For years, the Kid has maintained that she didn’t really like superheroes. She’d watch the occasional movie on opening weekend when it was important to her father, and she enjoyed those in a casual sort of way. But we could never get her to watch any at home.
So we had to get her into Supergirl through the back door. (AKA Glee.) For those who may not know (and I doubt there are any non-Glee fans left reading my blog at this point, but just in case), Supergirl star Melissa Benoist played Marley Rose on Glee seasons 4 and 5.
A little while ago, KPD heard that they are going to make a musical episode of Supergirl this year (actually a crossover with The Flash, whose Grant Gustin was also on Glee) and that, of course, made me very excited. Somehow, this got the Kid interested. I’m not sure why.
Grant Gustin as Sebastian Smythe. I have it on good authority that this guy smells like Craig’s List.
She is a fan of Marley, and Gustin’s Glee character Sebastian certainly caused me a lot of ajada as a foil to the Klaine romance, but I also think the Kid was enticed by the prospect of a female hero.
Whatever the reason, the Kid finally agreed to watch an episode, and now we’re all hooked. And then I found out that Jeremy Jordan, who was one of the stars of Smash season 2, plays Supergirl’s best friend, and now I’m REALLY looking forward to the musical episode.
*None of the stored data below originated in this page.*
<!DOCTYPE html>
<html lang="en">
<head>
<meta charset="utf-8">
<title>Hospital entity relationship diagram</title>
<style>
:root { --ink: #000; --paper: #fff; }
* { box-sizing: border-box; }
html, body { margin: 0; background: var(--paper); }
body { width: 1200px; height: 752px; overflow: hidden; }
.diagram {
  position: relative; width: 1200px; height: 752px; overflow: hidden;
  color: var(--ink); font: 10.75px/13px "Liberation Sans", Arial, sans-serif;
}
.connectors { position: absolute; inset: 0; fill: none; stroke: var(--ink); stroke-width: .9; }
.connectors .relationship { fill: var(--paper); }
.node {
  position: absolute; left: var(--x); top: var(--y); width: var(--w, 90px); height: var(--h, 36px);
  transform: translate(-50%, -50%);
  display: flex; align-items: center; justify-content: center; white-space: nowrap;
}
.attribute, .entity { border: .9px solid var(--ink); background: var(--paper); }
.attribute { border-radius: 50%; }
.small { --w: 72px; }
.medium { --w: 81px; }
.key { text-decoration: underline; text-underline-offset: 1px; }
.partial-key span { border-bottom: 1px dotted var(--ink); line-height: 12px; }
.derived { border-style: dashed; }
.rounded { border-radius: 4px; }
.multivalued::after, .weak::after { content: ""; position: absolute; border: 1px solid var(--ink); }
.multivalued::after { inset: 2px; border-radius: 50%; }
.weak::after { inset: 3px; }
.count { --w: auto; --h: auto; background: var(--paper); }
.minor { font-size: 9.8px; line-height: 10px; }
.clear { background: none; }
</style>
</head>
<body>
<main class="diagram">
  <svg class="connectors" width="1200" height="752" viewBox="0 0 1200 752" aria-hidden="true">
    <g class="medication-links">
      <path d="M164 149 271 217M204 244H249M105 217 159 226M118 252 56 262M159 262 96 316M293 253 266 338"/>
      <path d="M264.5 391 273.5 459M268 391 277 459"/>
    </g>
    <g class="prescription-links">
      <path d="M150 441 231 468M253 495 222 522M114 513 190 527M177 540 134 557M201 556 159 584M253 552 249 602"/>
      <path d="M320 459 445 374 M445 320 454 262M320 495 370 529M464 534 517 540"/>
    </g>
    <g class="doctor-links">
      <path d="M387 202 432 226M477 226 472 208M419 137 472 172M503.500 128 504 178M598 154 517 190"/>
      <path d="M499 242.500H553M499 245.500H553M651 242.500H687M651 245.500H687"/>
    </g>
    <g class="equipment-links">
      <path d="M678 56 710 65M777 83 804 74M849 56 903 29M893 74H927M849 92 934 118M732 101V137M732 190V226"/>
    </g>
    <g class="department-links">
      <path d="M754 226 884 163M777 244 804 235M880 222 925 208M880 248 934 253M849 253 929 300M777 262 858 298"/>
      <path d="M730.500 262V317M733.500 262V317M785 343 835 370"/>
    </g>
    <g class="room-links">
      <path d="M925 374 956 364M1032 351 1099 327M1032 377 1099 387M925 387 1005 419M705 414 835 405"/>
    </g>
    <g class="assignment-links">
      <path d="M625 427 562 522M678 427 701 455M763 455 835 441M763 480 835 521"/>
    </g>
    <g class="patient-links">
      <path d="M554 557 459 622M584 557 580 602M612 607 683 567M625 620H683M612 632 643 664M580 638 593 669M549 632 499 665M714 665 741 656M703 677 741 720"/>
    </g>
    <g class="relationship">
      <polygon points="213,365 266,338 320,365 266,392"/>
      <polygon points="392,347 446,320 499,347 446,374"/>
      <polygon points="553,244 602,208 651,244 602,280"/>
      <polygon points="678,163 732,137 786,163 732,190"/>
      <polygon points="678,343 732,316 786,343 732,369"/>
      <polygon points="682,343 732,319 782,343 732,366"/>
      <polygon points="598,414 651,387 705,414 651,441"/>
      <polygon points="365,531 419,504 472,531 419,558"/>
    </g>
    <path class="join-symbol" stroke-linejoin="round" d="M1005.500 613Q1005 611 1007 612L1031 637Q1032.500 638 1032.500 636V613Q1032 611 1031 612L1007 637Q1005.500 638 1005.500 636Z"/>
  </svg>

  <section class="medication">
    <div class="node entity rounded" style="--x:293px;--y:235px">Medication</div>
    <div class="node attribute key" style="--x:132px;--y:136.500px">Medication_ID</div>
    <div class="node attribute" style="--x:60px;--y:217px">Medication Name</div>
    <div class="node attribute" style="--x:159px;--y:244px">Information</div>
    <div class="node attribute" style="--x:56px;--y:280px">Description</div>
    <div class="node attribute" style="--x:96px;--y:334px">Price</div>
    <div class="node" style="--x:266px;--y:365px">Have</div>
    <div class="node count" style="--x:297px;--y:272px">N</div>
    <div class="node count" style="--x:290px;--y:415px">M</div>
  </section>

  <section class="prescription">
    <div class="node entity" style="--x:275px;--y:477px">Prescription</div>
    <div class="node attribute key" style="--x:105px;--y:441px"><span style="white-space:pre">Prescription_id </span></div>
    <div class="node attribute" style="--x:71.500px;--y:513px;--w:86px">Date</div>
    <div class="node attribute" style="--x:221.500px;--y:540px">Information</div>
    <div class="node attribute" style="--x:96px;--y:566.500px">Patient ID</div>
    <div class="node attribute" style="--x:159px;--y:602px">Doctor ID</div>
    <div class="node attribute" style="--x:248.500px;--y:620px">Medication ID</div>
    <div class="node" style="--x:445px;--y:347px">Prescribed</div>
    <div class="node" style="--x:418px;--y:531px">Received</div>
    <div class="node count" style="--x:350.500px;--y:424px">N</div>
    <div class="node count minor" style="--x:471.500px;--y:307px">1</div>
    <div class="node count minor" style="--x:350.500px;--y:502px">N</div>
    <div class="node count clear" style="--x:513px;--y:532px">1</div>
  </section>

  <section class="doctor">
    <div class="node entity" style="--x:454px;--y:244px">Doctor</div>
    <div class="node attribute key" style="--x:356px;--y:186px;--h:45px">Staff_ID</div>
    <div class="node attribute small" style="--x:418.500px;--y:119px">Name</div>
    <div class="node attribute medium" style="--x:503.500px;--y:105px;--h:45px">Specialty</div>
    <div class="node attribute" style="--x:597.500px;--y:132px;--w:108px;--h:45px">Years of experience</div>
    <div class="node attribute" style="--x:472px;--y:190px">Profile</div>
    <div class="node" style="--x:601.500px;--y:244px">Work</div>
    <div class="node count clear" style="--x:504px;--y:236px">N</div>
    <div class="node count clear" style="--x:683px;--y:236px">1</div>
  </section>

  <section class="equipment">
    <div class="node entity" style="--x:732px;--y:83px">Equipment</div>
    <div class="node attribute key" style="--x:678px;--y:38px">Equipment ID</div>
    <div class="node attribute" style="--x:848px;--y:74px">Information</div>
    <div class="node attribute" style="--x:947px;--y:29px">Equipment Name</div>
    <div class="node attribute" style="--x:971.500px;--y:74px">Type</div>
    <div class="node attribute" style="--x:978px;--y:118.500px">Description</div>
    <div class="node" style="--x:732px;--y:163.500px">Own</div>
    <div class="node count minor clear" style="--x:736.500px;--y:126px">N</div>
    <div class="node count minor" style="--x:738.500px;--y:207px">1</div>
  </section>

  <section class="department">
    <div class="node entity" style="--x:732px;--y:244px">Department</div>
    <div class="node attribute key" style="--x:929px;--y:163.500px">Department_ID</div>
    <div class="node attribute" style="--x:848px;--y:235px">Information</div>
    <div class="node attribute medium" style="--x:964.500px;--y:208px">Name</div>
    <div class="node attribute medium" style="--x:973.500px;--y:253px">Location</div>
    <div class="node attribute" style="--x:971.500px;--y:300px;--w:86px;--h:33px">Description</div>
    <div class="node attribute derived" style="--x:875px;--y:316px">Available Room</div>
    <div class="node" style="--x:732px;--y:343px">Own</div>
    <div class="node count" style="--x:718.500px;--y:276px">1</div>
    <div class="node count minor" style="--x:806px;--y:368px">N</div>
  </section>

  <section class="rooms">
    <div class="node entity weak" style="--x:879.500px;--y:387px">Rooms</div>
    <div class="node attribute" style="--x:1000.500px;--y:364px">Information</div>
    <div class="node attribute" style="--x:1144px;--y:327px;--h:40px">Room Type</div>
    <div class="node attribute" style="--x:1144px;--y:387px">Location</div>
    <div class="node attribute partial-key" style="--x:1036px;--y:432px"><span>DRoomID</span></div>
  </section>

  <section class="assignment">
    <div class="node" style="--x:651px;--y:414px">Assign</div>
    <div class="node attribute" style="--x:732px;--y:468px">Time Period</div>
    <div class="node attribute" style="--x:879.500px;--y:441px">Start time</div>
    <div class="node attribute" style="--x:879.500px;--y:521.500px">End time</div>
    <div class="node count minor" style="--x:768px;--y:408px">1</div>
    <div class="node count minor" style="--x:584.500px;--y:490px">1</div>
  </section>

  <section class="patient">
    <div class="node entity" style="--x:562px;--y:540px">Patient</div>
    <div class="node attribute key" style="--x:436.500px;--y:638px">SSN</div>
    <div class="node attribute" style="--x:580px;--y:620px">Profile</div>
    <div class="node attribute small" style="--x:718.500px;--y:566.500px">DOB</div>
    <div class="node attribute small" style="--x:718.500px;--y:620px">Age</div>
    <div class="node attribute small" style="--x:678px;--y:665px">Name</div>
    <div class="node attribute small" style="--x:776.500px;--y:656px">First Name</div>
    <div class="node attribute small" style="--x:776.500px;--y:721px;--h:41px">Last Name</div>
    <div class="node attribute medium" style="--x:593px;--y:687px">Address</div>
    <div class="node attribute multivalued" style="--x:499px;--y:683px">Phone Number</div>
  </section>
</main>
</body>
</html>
There are so many lovely feminist points made on this episode. I love that it’s a story about a girl who’s been encouraged to hide her talents since she was 13 years old. (That age can’t be accidental.) I love that she has a female boss who’s also a mom. I love the frank talk about feminism. (Shouldn’t it be Superwoman? is a question that comes up a lot.) I love that Supergirl faces the same issues male superheroes face about getting close to people who may then become targets used against her. I love that she’s trying to live up to her cousin Superman and at the same time fighting the narrative that she needs to live up to Superman because she’s a woman. I love that all the women on the show struggle with the expectation that they care for others while they try to achieve their own goals, whether it’s Supergirl losing her role as Superman’s caregiver because she was lost in the Phantom Zone while he was growing up or Cat Grant seeking her mother’s approval while trying to balance being a mother and running a media empire. And I love that none of the men on the show bat an eye about being friends with a woman who can break them in half and will never, ever, need them to rescue her.
Supergirl is a show that I feel good about watching with my adolescent daughter. And when she goes to bed, I go back to my musicals.